Directions:
For each line below that includes the string "return", show the whole line.
Data provided: Begin
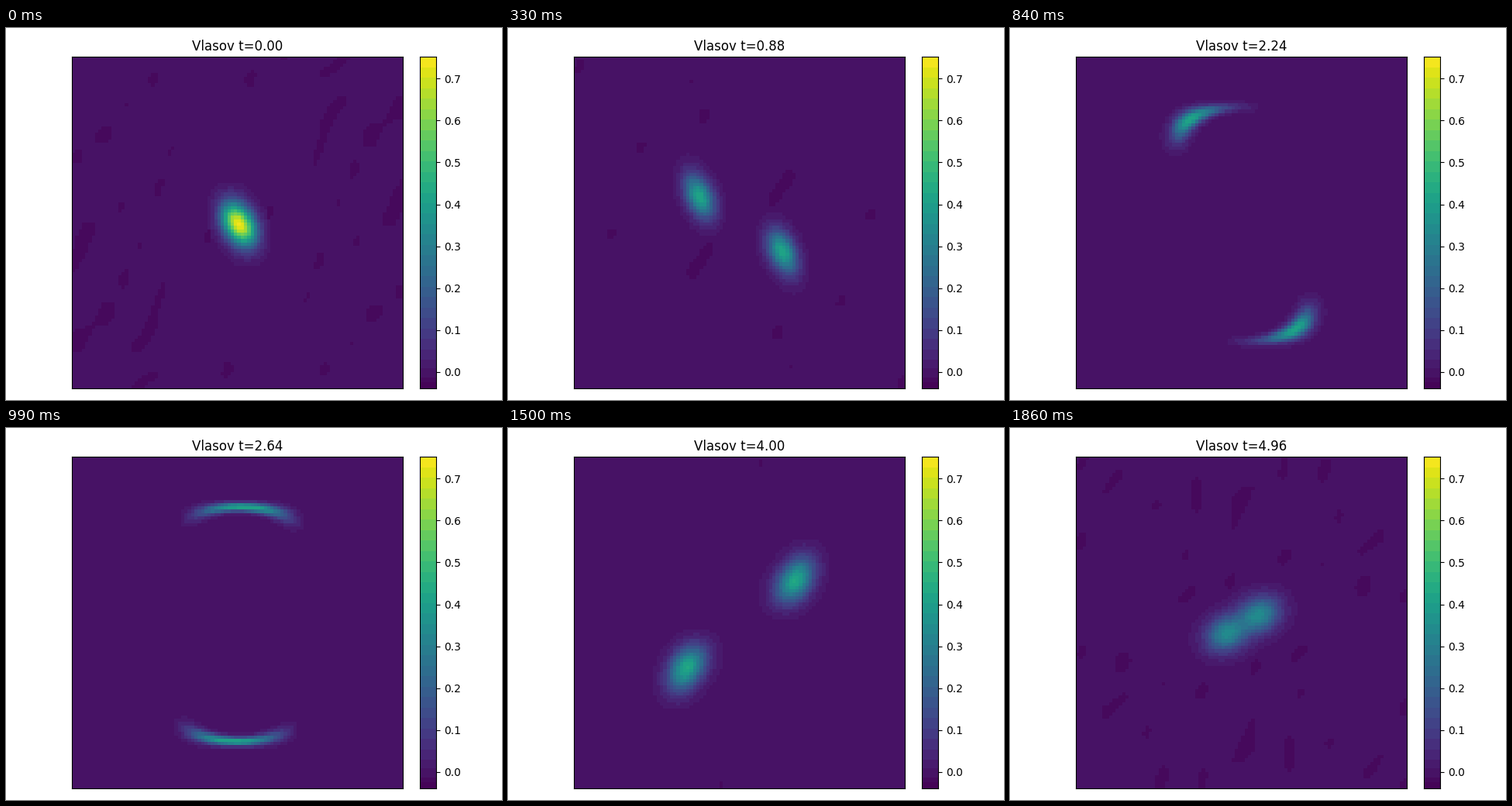
Write a matplotlib script that moves like this. It is 640 px wide and 480 px high and loops after 1.89 s.

```python
import numpy as np
import matplotlib.pyplot as plt
from matplotlib.animation import FuncAnimation

W, H, DPI = 640, 480, 100
FRAMES, DT = 63, 0.08
N, CELL = 100, 4.27
VMIN, VMAX = -0.0395, 0.7518

# Colour bands
BOUNDS = np.concatenate([[VMIN, -0.024, -0.013, 0.009], np.linspace(0.029, VMAX, 30)])
MIDS = (BOUNDS[1:] + BOUNDS[:-1]) / 2

# Phase space in pixels: velocity to the right, position downwards
axis = (np.arange(N) - N // 2) * CELL
V, Q = np.meshgrid(axis, axis)


def force(q):
    """Constant push away from the centre against a steep outer wall."""
    return 52 * (1 - (q / 102.2) ** 4)


def flow(v, q, dt, steps):
    path = [(v, q)]
    for _ in range(steps):
        v += force(q) * dt / 2
        q += v * dt
        v += force(q) * dt / 2
        path.append((v, q))
    return path


# One bunch follows this orbit, the other its point reflection
STEP, BEFORE, AFTER = 0.005, 120, 1100
PATH = np.array(flow(8, 8, -STEP, BEFORE)[:0:-1] + flow(8, 8, STEP, AFTER))
CLOCK = np.arange(-BEFORE, AFTER + 1) * STEP


def orbit(t):
    return np.interp(t, CLOCK, PATH[:, 0]), np.interp(t, CLOCK, PATH[:, 1])


def reflect(f):
    return np.roll(f[::-1, ::-1], 1, axis=(0, 1))


def bunches(t):
    """Gaussians strung along the orbit, squeezed near the wall."""
    early = np.exp(-(t / 1.8) ** 2)
    f = np.zeros((N, N))
    for lag in np.linspace(-0.45, 0.45, 31):
        v, q = orbit(t + lag)
        size = (12 - 9 * (q / 152) ** 4) * (1 + 0.05 * t)
        sv, sq = size * (1 - 0.38 * early), size * (1 + 0.35 * early)
        weight = np.exp(-(lag / 0.28) ** 2) / size
        f += weight * np.exp(-((V - v) / sv) ** 2 / 2 - ((Q - q) / sq) ** 2 / 2)
    f *= np.interp(t, [0, 0.4, 4.2, 4.96], [0.5, 0.42, 0.43, 0.34]) / f.max()
    return f + reflect(f)


# Slanted standing waves whose crests appear as faint dips
rng = np.random.default_rng(7)
WAVES = 40
angle = rng.normal(0.6, 0.5, (WAVES, 1, 1))
number = rng.normal(0.11, 0.03, (WAVES, 1, 1))
ripples = np.cos(number * (V * np.cos(angle) + Q * np.sin(angle)))
speed = rng.uniform(1, 4, WAVES)
phase = rng.uniform(0, 2 * np.pi, WAVES)


def dips(t):
    """Patches that thin out in mid-loop and return towards its end."""
    field = np.tensordot(np.cos(speed * t + phase), ripples, 1) * 2 / np.sqrt(WAVES)
    return field > 1.5 + 2 * np.sin(np.pi * (t / 5) ** 1.3) ** 2


def picture(t):
    f = bunches(t)
    f[dips(t) & (f < 0.009)] = -0.018
    return banded(f)


def banded(f):
    return MIDS[np.digitize(f, BOUNDS[1:-1])]


def pixel_axes(left, top, right, bottom):
    return fig.add_axes([left / W, 1 - bottom / H, (right - left) / W, (bottom - top) / H])


fig = plt.figure(figsize=(W / DPI, H / DPI), dpi=DPI)
colours = dict(cmap="viridis", vmin=VMIN, vmax=VMAX)

ax = pixel_axes(85.4, 37.3, 512.4, 465.2)
ax.set(xticks=[], yticks=[])
image = ax.imshow(picture(0), interpolation="nearest", aspect="auto", **colours)
title = ax.set_title("Vlasov t=0.00")

bar = pixel_axes(534.2, 37.3, 555.2, 465.2)
bar.pcolormesh([0, 1], BOUNDS, MIDS[:, None], **colours)
bar.set(xticks=[], xlim=(0, 1), ylim=(VMIN, VMAX), yticks=np.arange(8) / 10)
bar.yaxis.tick_right()


def update(n):
    t = n * DT
    image.set_data(picture(t))
    title.set_text(f"Vlasov t={t:.2f}")
    return image, title


anim = FuncAnimation(fig, update, frames=FRAMES, interval=30, repeat=True)
plt.show()
```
Data provided: End
Answer for the task:
    return 52 * (1 - (q / 102.2) ** 4)
    return path
    return np.interp(t, CLOCK, PATH[:, 0]), np.interp(t, CLOCK, PATH[:, 1])
    return np.roll(f[::-1, ::-1], 1, axis=(0, 1))
    return f + reflect(f)
    """Patches that thin out in mid-loop and return towards its end."""
    return field > 1.5 + 2 * np.sin(np.pi * (t / 5) ** 1.3) ** 2
    return banded(f)
    return MIDS[np.digitize(f, BOUNDS[1:-1])]
    return fig.add_axes([left / W, 1 - bottom / H, (right - left) / W, (bottom - top) / H])
    return image, title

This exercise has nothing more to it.